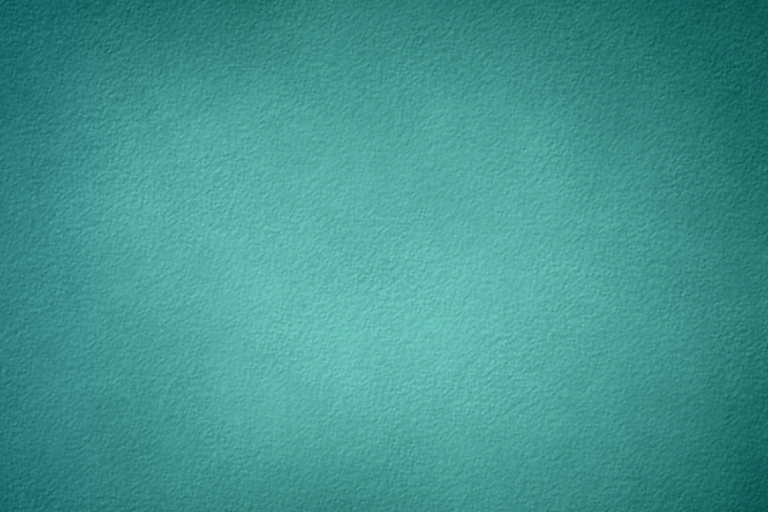
A WebGL 2 fragment shader for this texture:

```glsl
#version 300 es
precision highp float;
// Teal suede: a wide soft glow falls off to dark corners, broken by faint
// cloudy patches. The fine nap is noise shaded as relief by light from the
// upper left, with short fibres leaning along a diagonal, and loose fuzz.

#define DARK_TEAL vec3(0.11, 0.42, 0.40)
#define LIGHT_TEAL vec3(0.38, 0.72, 0.69)
#define GLOW_CENTRE vec2(0.48, 0.46)
#define GLOW_RADIUS vec2(0.56, 0.62)
#define GLOW_GAIN 1.50
#define GLOW_FLOOR 0.47
#define CLOUD_AMOUNT 0.42
#define MOTTLE_AMOUNT 0.12
#define NAP_SCALE 210.0
#define NAP_AMOUNT 0.23
#define FUZZ_AMOUNT 0.15
#define LEFT_BLUE 0.022

uniform vec2 u_resolution;
out vec4 fragColor;

// Integer hash of a lattice point, 0 to 1
float hash(vec2 cell) {
  uvec2 q = uvec2(ivec2(cell)) * uvec2(1597u, 3812u);
  uint h = (q.x ^ (q.y + 7919u)) * 747796u + 28915u;
  h = ((h >> 15u) ^ h) * 73244475u;
  h = ((h >> 16u) ^ h) * 73244475u;
  h = (h >> 16u) ^ h;
  return float(h >> 8u) / 16777216.0;
}

// Smooth value noise, 0 to 1
float noise(vec2 p) {
  vec2 cell = floor(p);
  vec2 f = fract(p);
  f = f * f * (3.0 - 2.0 * f);
  float low = mix(hash(cell), hash(cell + vec2(1, 0)), f.x);
  float high = mix(hash(cell + vec2(0, 1)), hash(cell + vec2(1, 1)), f.x);
  return mix(low, high, f.y);
}

// Layered noise around zero, each layer turned and doubled
float clouds(vec2 p) {
  float sum = 0.0;
  float weight = 0.5;
  for (int i = 0; i < 4; i++) {
    sum += weight * (noise(p) - 0.5);
    p = mat2(1.6, 1.2, -1.2, 1.6) * p + 17.3;
    weight *= 0.5;
  }
  return sum;
}

// Height of the nap: lattice turned and stretched along the fibre diagonal
float napHeight(vec2 p) {
  vec2 along = mat2(0.80, -0.60, 0.60, 0.80) * p;
  float coarse = noise(along * vec2(0.75, 1.05) * NAP_SCALE + 40.0);
  float fine = noise(p * NAP_SCALE * 1.4 + 90.0);
  return coarse + 0.4 * fine;
}

void main() {
  vec2 uv = gl_FragCoord.xy / u_resolution;
  vec2 p = gl_FragCoord.xy / u_resolution.y;

  // Broad light and patches
  float r = length((uv - GLOW_CENTRE) / GLOW_RADIUS);
  float tone = GLOW_GAIN * exp(-pow(r, 2.6)) - GLOW_FLOOR;
  tone += CLOUD_AMOUNT * clouds(p * 3.2 + 5.0);

  // Relief of the nap, loose fuzz and small mottling
  vec2 toLight = vec2(-0.6, 0.8) / NAP_SCALE;
  float relief = napHeight(p - 0.5 * toLight) - napHeight(p + 0.5 * toLight);
  float fuzz = noise(p * NAP_SCALE * 1.2 + 210.0) - 0.5;
  float patchy = 0.8 + 0.4 * noise(p * 9.0 + 60.0);
  tone += patchy * (NAP_AMOUNT * relief + FUZZ_AMOUNT * fuzz);
  tone += MOTTLE_AMOUNT * clouds(p * 28.0 + 130.0);

  // Teal ramp, slightly bluer toward the left edge
  vec3 colour = mix(DARK_TEAL, LIGHT_TEAL, clamp(tone, -0.3, 1.3));
  colour.b += LEFT_BLUE * (1.0 - smoothstep(0.0, 0.35, uv.x));
  fragColor = vec4(colour, 1.0);
}
```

*****

:: EXERCISE REQUIREMENTS ::
Nothing but the records, repeated exactly and stripped of pictures, should appear in the answer.

:: ANSWER FOR THE TASK ::
A WebGL 2 fragment shader for this texture:

```glsl
#version 300 es
precision highp float;
// Teal suede: a wide soft glow falls off to dark corners, broken by faint
// cloudy patches. The fine nap is noise shaded as relief by light from the
// upper left, with short fibres leaning along a diagonal, and loose fuzz.

#define DARK_TEAL vec3(0.11, 0.42, 0.40)
#define LIGHT_TEAL vec3(0.38, 0.72, 0.69)
#define GLOW_CENTRE vec2(0.48, 0.46)
#define GLOW_RADIUS vec2(0.56, 0.62)
#define GLOW_GAIN 1.50
#define GLOW_FLOOR 0.47
#define CLOUD_AMOUNT 0.42
#define MOTTLE_AMOUNT 0.12
#define NAP_SCALE 210.0
#define NAP_AMOUNT 0.23
#define FUZZ_AMOUNT 0.15
#define LEFT_BLUE 0.022

uniform vec2 u_resolution;
out vec4 fragColor;

// Integer hash of a lattice point, 0 to 1
float hash(vec2 cell) {
  uvec2 q = uvec2(ivec2(cell)) * uvec2(1597u, 3812u);
  uint h = (q.x ^ (q.y + 7919u)) * 747796u + 28915u;
  h = ((h >> 15u) ^ h) * 73244475u;
  h = ((h >> 16u) ^ h) * 73244475u;
  h = (h >> 16u) ^ h;
  return float(h >> 8u) / 16777216.0;
}

// Smooth value noise, 0 to 1
float noise(vec2 p) {
  vec2 cell = floor(p);
  vec2 f = fract(p);
  f = f * f * (3.0 - 2.0 * f);
  float low = mix(hash(cell), hash(cell + vec2(1, 0)), f.x);
  float high = mix(hash(cell + vec2(0, 1)), hash(cell + vec2(1, 1)), f.x);
  return mix(low, high, f.y);
}

// Layered noise around zero, each layer turned and doubled
float clouds(vec2 p) {
  float sum = 0.0;
  float weight = 0.5;
  for (int i = 0; i < 4; i++) {
    sum += weight * (noise(p) - 0.5);
    p = mat2(1.6, 1.2, -1.2, 1.6) * p + 17.3;
    weight *= 0.5;
  }
  return sum;
}

// Height of the nap: lattice turned and stretched along the fibre diagonal
float napHeight(vec2 p) {
  vec2 along = mat2(0.80, -0.60, 0.60, 0.80) * p;
  float coarse = noise(along * vec2(0.75, 1.05) * NAP_SCALE + 40.0);
  float fine = noise(p * NAP_SCALE * 1.4 + 90.0);
  return coarse + 0.4 * fine;
}

void main() {
  vec2 uv = gl_FragCoord.xy / u_resolution;
  vec2 p = gl_FragCoord.xy / u_resolution.y;

  // Broad light and patches
  float r = length((uv - GLOW_CENTRE) / GLOW_RADIUS);
  float tone = GLOW_GAIN * exp(-pow(r, 2.6)) - GLOW_FLOOR;
  tone += CLOUD_AMOUNT * clouds(p * 3.2 + 5.0);

  // Relief of the nap, loose fuzz and small mottling
  vec2 toLight = vec2(-0.6, 0.8) / NAP_SCALE;
  float relief = napHeight(p - 0.5 * toLight) - napHeight(p + 0.5 * toLight);
  float fuzz = noise(p * NAP_SCALE * 1.2 + 210.0) - 0.5;
  float patchy = 0.8 + 0.4 * noise(p * 9.0 + 60.0);
  tone += patchy * (NAP_AMOUNT * relief + FUZZ_AMOUNT * fuzz);
  tone += MOTTLE_AMOUNT * clouds(p * 28.0 + 130.0);

  // Teal ramp, slightly bluer toward the left edge
  vec3 colour = mix(DARK_TEAL, LIGHT_TEAL, clamp(tone, -0.3, 1.3));
  colour.b += LEFT_BLUE * (1.0 - smoothstep(0.0, 0.35, uv.x));
  fragColor = vec4(colour, 1.0);
}
```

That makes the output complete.